They still are hockey's Big Red Machine, but if some team other than the comrades with the CCCP's on their sweaters winds up with the gold medal in Calgary, it will rank as something less than a miracle.
The world might not have caught up with the Soviet Union yet, but you can bet a garage full of Zambonis that the gap is closing.
When the Soviets take the ice this weekend in Calgary, they won't even rank as favorites to win their seventh gold medal in nine tries since their first Olympic appearance in 1956. The Swedes are top-seeded, by virtue of their beating out the Soviets in the World Championships last year. Sweden had gone 0-48-1 against the Soviets until winning in Stockholm last year.
That's not the only defeat the Soviets have absorbed lately. Last fall, they lost the Canada Cup for the second straight time to a team of National Hockey League all-stars.
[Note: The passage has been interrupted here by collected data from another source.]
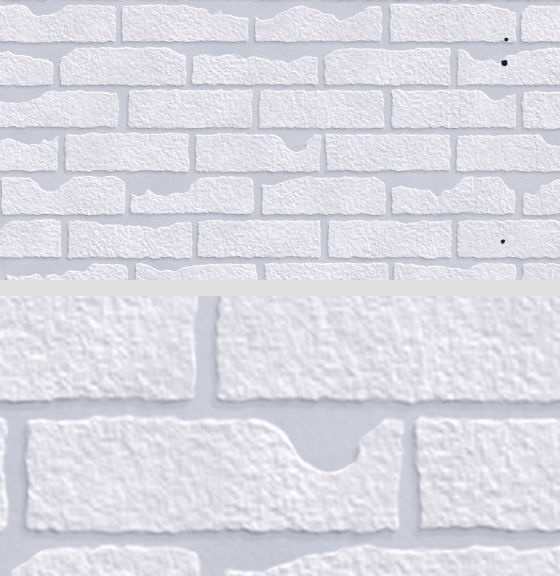
Top, the full canvas; bottom, a detail of the centre.
Reproduce this texture procedurally as a Shadertoy shader.

```glsl
#define ROW_PITCH 0.154
#define BRICK_PITCH 0.4766
#define PITCH_DRIFT 0.0026
#define JOINT vec2(0.027, 0.024)
#define CORNER 0.007
#define EDGE_SOFTNESS 0.0035
#define EROSION 0.058
#define GRAIN_SCALE 105.0
#define GRAIN_DEPTH 1.9
#define RELIEF 0.125
#define LIGHT_DIR vec2(0.55, 0.835)

const vec3 MORTAR_LIT = vec3(0.815, 0.82, 0.865);
const vec3 MORTAR_SHADE = vec3(0.735, 0.745, 0.79);
const vec3 PAINT = vec3(0.89, 0.885, 0.912);
const vec3 HOLE = vec3(0.13, 0.12, 0.13);

float hash(vec2 p) {
    vec3 q = fract(vec3(p.xyx) * 0.1031);
    q += dot(q, q.yzx + 33.33);
    return fract((q.x + q.y) * q.z);
}

float noise(vec2 p) {
    vec2 i = floor(p), f = fract(p);
    f = f * f * (3.0 - 2.0 * f);
    return mix(mix(hash(i), hash(i + vec2(1, 0)), f.x),
               mix(hash(i + vec2(0, 1)), hash(i + vec2(1, 1)), f.x), f.y);
}

// Coverage of the raised brick faces: 1 on a face, 0 in a joint
float brickCover(vec2 p) {
    float down = 1.0 - p.y - 0.006;
    float row = floor(down / ROW_PITCH);
    float odd = mod(row, 2.0);
    float pitch = BRICK_PITCH - PITCH_DRIFT * row;
    float along = p.x - mix(1.854, 1.622, odd);
    float column = floor(along / pitch);
    vec2 cell = vec2(along - column * pitch, down - row * ROW_PITCH);
    vec2 size = vec2(pitch, ROW_PITCH);

    // Small differences in the size and place of each brick
    vec2 id = vec2(column, row) + 40.0;
    vec2 jitter = vec2(hash(id), hash(id + 17.0)) - 0.5;
    vec2 halfSize = 0.5 * (size - JOINT) + 0.004 * jitter;
    vec2 offset = cell - 0.5 * size - 0.008 * jitter.yx * vec2(1.0, 0.4);

    // Ragged hollows along the upper edge
    float hollow = noise(vec2(p.x * 6.5 + row * 3.7, row * 5.3 + 60.0));
    float ragged = 0.65 + 0.7 * noise(p * 32.0 + 9.0);
    float bite = EROSION * smoothstep(0.52, 0.95, hollow) * ragged;
    vec2 q = abs(offset) - halfSize;
    q.y = max(q.y, bite - offset.y - halfSize.y);
    q += CORNER;
    float d = length(max(q, 0.0)) + min(max(q.x, q.y), 0.0) - CORNER;
    d += 0.007 * (noise(p * 38.0) - 0.5) + 0.004 * (noise(p * 95.0) - 0.5);
    return smoothstep(EDGE_SOFTNESS, -EDGE_SOFTNESS, d);
}

// Lumpy masonry paint
float grain(vec2 p) {
    vec2 g = p * GRAIN_SCALE;
    return 0.6 * noise(g) + 0.4 * noise(g * 1.83 + 31.0) - 0.5;
}

float height(vec2 p, float cover) {
    float roughness = 0.7 + 0.6 * noise(p * 9.0 + 5.0);
    return cover + grain(p) * GRAIN_DEPTH * roughness * mix(0.16, 1.0, cover);
}

void mainImage(out vec4 fragColor, in vec2 fragCoord) {
    vec2 p = fragCoord / iResolution.y;

    // Relief lit from the upper right
    vec2 toLight = p + LIGHT_DIR * 0.0042;
    float cover = brickCover(p);
    float lit = height(p, cover) - height(toLight, brickCover(toLight));

    // Joints, darker where a brick blocks the light
    float shadow = brickCover(p + LIGHT_DIR * 0.014);
    float stain = noise(p * 14.0) - 0.5;
    vec3 mortar = mix(MORTAR_LIT, MORTAR_SHADE, 0.3 + 0.6 * shadow + 0.4 * stain);
    vec3 paint = PAINT + 0.035 * (noise(p * 11.0 + 3.0) - 0.5)
               + 0.05 * grain(p * 0.6);
    vec3 color = mix(mortar, paint, cover) + RELIEF * lit * vec3(1.0, 0.98, 0.92);

    // Drilled holes: centre and radius
    vec3 holes[3] = vec3[3](vec3(1.807, 0.859, 0.007),
                            vec3(1.802, 0.775, 0.010),
                            vec3(1.797, 0.137, 0.007));
    for (int i = 0; i < 3; i++) {
        float d = length(p - holes[i].xy) - holes[i].z;
        d += 0.004 * (noise(p * 120.0) - 0.5);
        color = mix(color, HOLE, smoothstep(0.003, -0.003, d));
    }
    fragColor = vec4(clamp(color, 0.0, 0.985), 1.0);
}
```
Then, in December, playing on their home ice, they lost their own tournament, the Izvestia Cup in Moscow, to the Canadian national team that will be skating in the Olympics. The Canadian team won the world junior title, too, also in Moscow.
And the United States hockey team went 6-1-1 in a recent eight-game exhibition series against the visiting Selects, the Soviets' junior varsity team.
Suddenly, it seems, the chant in rinks around the globe is " Nyet, nyet, Soviet."
Not so fast, warns Art Berglund, general manager of the U.S. hockey team.
"There's nothing wrong with Soviet hockey," Berglund snapped. "They're as strong as ever."
That may be so. But there are factors suggesting that Team CCCP is encountering some rough skating:
The Soviets have yet to find an adequate replacement for Vladislav Tretiak, who from 1969 to 1984 was the starting goaltender on the national team and the most feared masked man of his time.
In Sarajevo, Yugoslavia, in 1984, two Soviet players were fooling around with a table hockey game that matched Team USA against the Soviets. When the U.S. team scored, the Soviet players laughingly pointed at the Soviet goalie and cried, "Myshkin, Myshkin."
Vladimir Myshkin, who replaced Tretiak during the Miracle on Ice game in 1980 at Lake Placid and allowed the final two U.S. goals, could not fill Tretiak's pads.
Neither have such successors as Evgeny Belosheikin and Sergei Mylnikov. Belosheikin was suspended for three games last season because of excessive drinking. Another young prospect, Igor Yazmikin, was banned for life for ignoring repeated warnings from Soviet authorities about alcohol consumption.
"If (Wayne) Gretzky suddenly retired, would Canadian hockey replace him easily?" asked former Soviet player Boris Mayarov, in a recent conversation with Frank Orr, the columnist for the Toronto Star.
"Of course the answer is no," Mayarov said. "Tretiak is our Gretzky."
Said Bob Johnson, president of the Amateur Hockey Assn. of the United States (AHAUS): "How many great goalies are there in the National Hockey League right now? Not many. Without Tretiak, at least you now have a chance."
There is some unprecedented grumbling within the Soviet Union, where glasnost apparently has opened a window of self-criticism not only in politics but in sports.
Alexander Yakushev, one of the stars of the 1972 team that played in the first celebrated Summit series between the Soviets and NHL all-stars, sounded just like one of his curmudgeonly Canadian counterparts when he groused:
"The Soviet team has far fewer top players today than it did back then. With the exception of today's first line, all the rest are far behind."
That first five-man unit--the Soviets play their forwards and defensemen in the same combinations--will be intact in Calgary: Vladimir Krutov, Igor Larionov and Sergei Makharov up front, Vyacheslav Fetisov and Aleksei Kasatanov on the blue line.
"They're as good as any unit in the world," said King forward Dave Taylor, who has played in three World Championships and also has faced the elite Soviet club team, the Central Army, in an exhibition game here at the Forum. "The forwards aren't very big, but they're powerful. And the defensemen are big and strong and mobile.
"In '83, Fetisov was really dominating--he scored a couple of goals where he picked up the puck and went end to end. He broke his leg after that and seems to be a little slower, but he's still the quarterback on the point."
But behind Fetisov and Co., there is a surprising lack of depth, especially for those who believed there was an assembly line somewhere in Vladivostok that mass-produced hockey players.
Koloski Viachelov, the head of the Soviet hockey federation, cited a lack of quality indoor ice arenas as a major problem, and said he has plans to build 300 rinks in the next five years. One skeptical Soviet official cracked to a reporter: "I hope he's got the money in his pocket."
The hockey program also is competing with the growing popularity of other sports, particularly basketball, soccer and volleyball.